- The inclusion of a major hospital (Queen Elizabeth II Medical Centre) and university (UWA) perhaps Curtin as well. The desire of both institutions to house the majority of students close to campus – an influx of young people – would only add to the vibrancy of a capital city. The diminishing role of Royal Perth Hospital strengthens the need for QEII to be regarded as ‘central’.
- Outer City centres such as Leederville, Mt. Lawley, Highgate, Victoria Park, South Perth plugged into a whole of City of Perth experience.
The boundaries of a re-vamped City of Perth could look something like this:
To make these inclusions work in a ‘Greater Perth’ demands an improved public transport, bicycle and pedestrian network.

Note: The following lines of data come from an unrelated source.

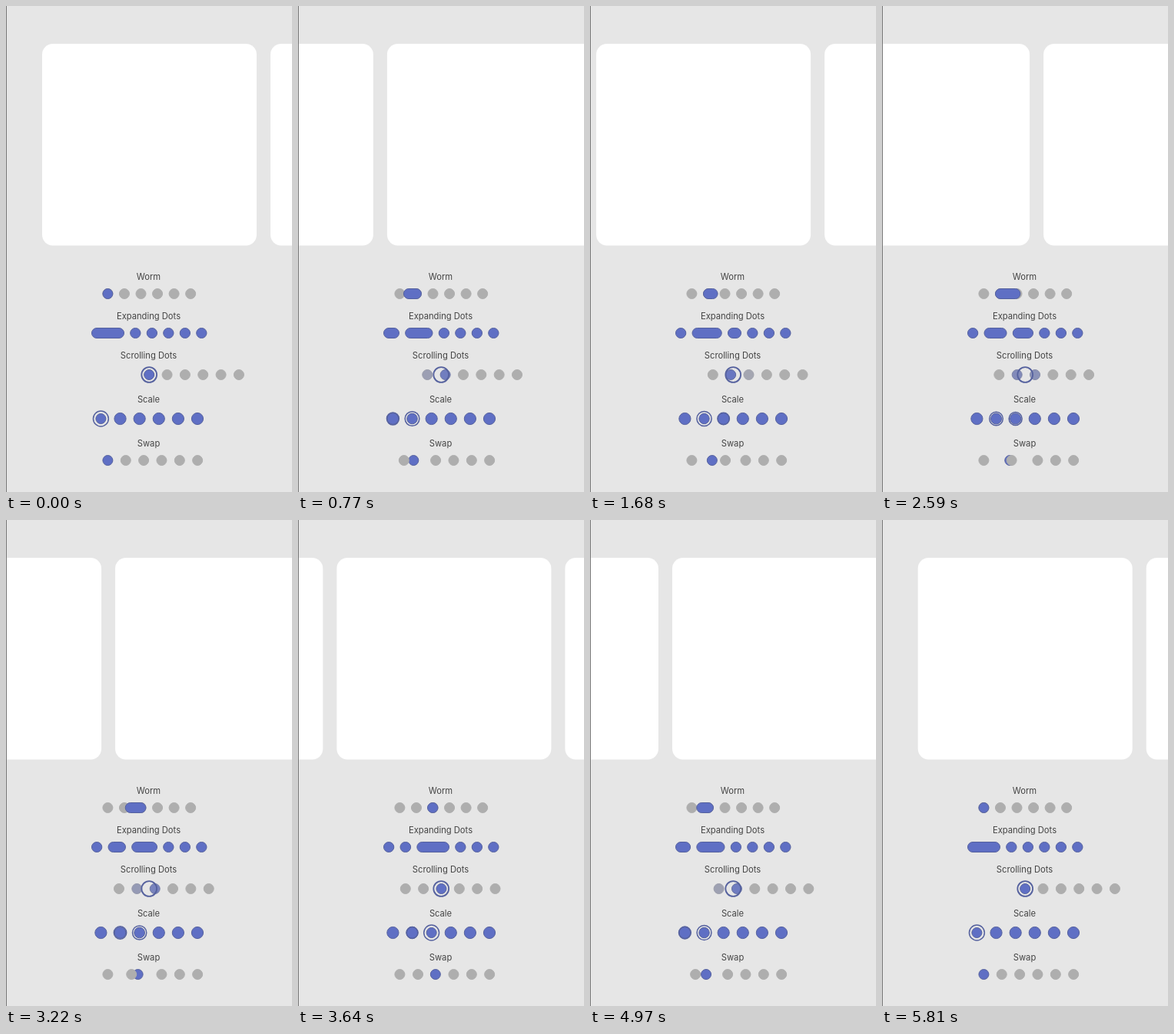
These frames come from a looping animation (372x630 px, 5880 ms). An HTML page:

```html
<!DOCTYPE html>
<html lang="en">
<head>
<meta charset="utf-8">
<title>Page indicators</title>
<style>
  html, body { margin: 0; width: 100%; height: 100%; overflow: hidden; background: #e6e6e6; }
  svg { display: block; width: 372px; height: 630px; }
  text { font: 400 11.2px Inter, Roboto, sans-serif; fill: #444; text-anchor: middle; }
</style>
</head>
<body>
<svg viewBox="0 0 372 630">
  <rect width="372" height="630" fill="#e6e6e6"/>
  <g id="cards"></g>
  <rect width="1" height="630" fill="#777"/>
  <g id="labels"></g>
  <g id="dots"></g>
</svg>
<script>
const LOOP = 5880, STEP = 70, COUNT = 6;
const BLUE = [95, 111, 196], EDGE = [85, 97, 158], GRAY = [174, 174, 174];
const pages = [...Array(COUNT).keys()];
const byId = id => document.getElementById(id);

const clamp = v => Math.max(0, Math.min(1, v));
const mix = (a, b, k) => a + (b - a) * k;
const tint = (a, b, k) => `rgb(${a.map((v, i) => Math.round(mix(v, b[i], k)))})`;
const activity = (i, page) => clamp(1 - Math.abs(i - page));

// Finger drags: [time, page]; a third value is the page to settle on after release.
const track = [
  [0, 0], [420, 0], [490, .02], [560, .13], [630, .36], [700, .6], [770, .768, 1],
  [1300, .996], [1400, 1.02], [1680, 1.131], [2000, 1.29], [2310, 1.425], [2590, 1.451],
  [2940, 1.64], [3080, 1.67], [3220, 1.68, 2],
  [4060, 2], [4130, 1.943], [4200, 1.7, 1],
  [4970, .798, 0], [LOOP, 0]
];
const SETTLE = 126;

function pageAt(t) {
  const k = track.findIndex((key, i) => i > 0 && t < key[0]);
  const [t0, p0, rest] = track[k - 1], [t1, p1] = track[k];
  if (rest !== undefined) return rest + (p0 - rest) * Math.exp((t0 - t) / SETTLE);
  return mix(p0, p1, (t - t0) / (t1 - t0));
}

// Pill from left to right edge, with a thin inner border.
function pill(left, right, y, r, k = 1) {
  return `<rect x="${left + .5}" y="${y - r + .5}" width="${right - left - 1}" height="${2 * r - 1}"
    rx="${r - .5}" fill="${tint(GRAY, BLUE, k)}" stroke="${tint(GRAY, EDGE, k)}"/>`;
}
const dot = (x, y, r, k = 1) => pill(x - r, x + r, y, r, k);
const ring = (x, y, r, width) =>
  `<circle cx="${x}" cy="${y}" r="${r - width / 2}" fill="none" stroke="${tint(EDGE, EDGE, 0)}" stroke-width="${width}"/>`;

function worm(page) {
  const y = 373, r = 7, pitch = 21.55, x = i => 132.4 + pitch * i;
  const base = Math.floor(page), f = page - base;
  const tail = x(base + clamp(2 * f - 1)), head = x(base + clamp(2 * f));
  return pages.map(i => dot(x(i), y, r, 0)).join('') + pill(tail - r, head + r, y, r);
}

function expanding(page) {
  let left = 111;
  return pages.map(i => {
    const right = left + mix(14.3, 43, activity(i, page));
    const shape = pill(left, right, 424, 7);
    left = right + 7.2;
    return shape;
  }).join('');
}

function scrolling(page) {
  const x = 186.2, y = 478;
  return pages.map(i => dot(x + 23.35 * (i - page), y, 7, activity(i, page))).join('')
    + ring(x, y, 10.8, 1.8);
}

function scale(page) {
  return pages.map(i => {
    const x = 123.4 + 25.12 * i, y = 535, k = activity(i, page);
    const core = dot(x, y, mix(8.1, 7, k));
    return k > .002 ? core + ring(x, y, mix(8.1, 10.7, k), 1.5) : core;
  }).join('');
}

function swap(page) {
  const y = 589, pitch = 23.35, x = i => 132.4 + pitch * i;
  const base = Math.floor(page), f = page - base;
  const rest = pages.filter(i => i !== base).map(i => dot(x(i === base + 1 ? i - f : i), y, 7, 0));
  return dot(x(page), y, 7) + rest.join('');
}

const cards = page => pages.map(i =>
  `<rect x="${47 + 297 * (i - page)}" y="49" width="279" height="261.5" rx="14" fill="#fff"/>`).join('');

byId('labels').innerHTML = [
  ['Worm', 355], ['Expanding Dots', 406], ['Scrolling Dots', 457], ['Scale', 514], ['Swap', 571]
].map(([name, y]) => `<text x="185.5" y="${y}">${name}</text>`).join('');

const indicators = [worm, expanding, scrolling, scale, swap];
let shown = -1;

function render(t) {
  const page = pageAt(t);
  byId('cards').innerHTML = cards(page);
  byId('dots').innerHTML = indicators.map(draw => draw(page)).join('');
}

const start = performance.now();
function tick() {
  const t = Math.floor((performance.now() - start) % LOOP / STEP) * STEP;
  if (t !== shown) render(shown = t);
  requestAnimationFrame(tick);
}
tick();
</script>
</body>
</html>
```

Public transport travel is measured by time, not distance. Compare a 2km journey across Melbourne by a safe, attractive and regular tram service to the Perth equivalent, or a cross river ferry journey between Brisbane’s north and south banks. A larger and more accessible City of Perth could include:
- An inner city loop rail line linking stations such as Subiaco, Leederville, Burswood, East Perth, Burswood, Canning Bridge, which intercepts commuters coming from the outer suburbs who do not need to access Central Perth.
- A spur off this loop line to the Airport.
- A dedicated cycle network following the City Loop route (picking up the excellent existing north/south/west cycle paths running parallel with the Freeway/Rail lines.
- A ferry system along and across the river (and hopefully like Brisbane with higher residential densities on riverside land to provide increased ferry patronage).
- A circular tram route along both sides of the river, servicing commuters at peak periods and tourists in between.
- A tram system, or until that is affordable, an enhanced CAT bus system servicing the larger City
- An easy interchange between all these transport options.
The Local Government Reform Panel is required to send its recommendations on appropriate boundaries and governance models for local governments in the Perth Metropolitan area to Minister John Castrilli by June 30 this year.
With the release of the Draft Findings <www.metroview,dig.wa.gov.au> is a plea for community input into the decision making process, with a deadline set for comments as 25 May 2012.
It is hoped consultation will be extensive; the general public has expectations that the reform process will set up a capital city worthy of the name. The opportunity should not be lost.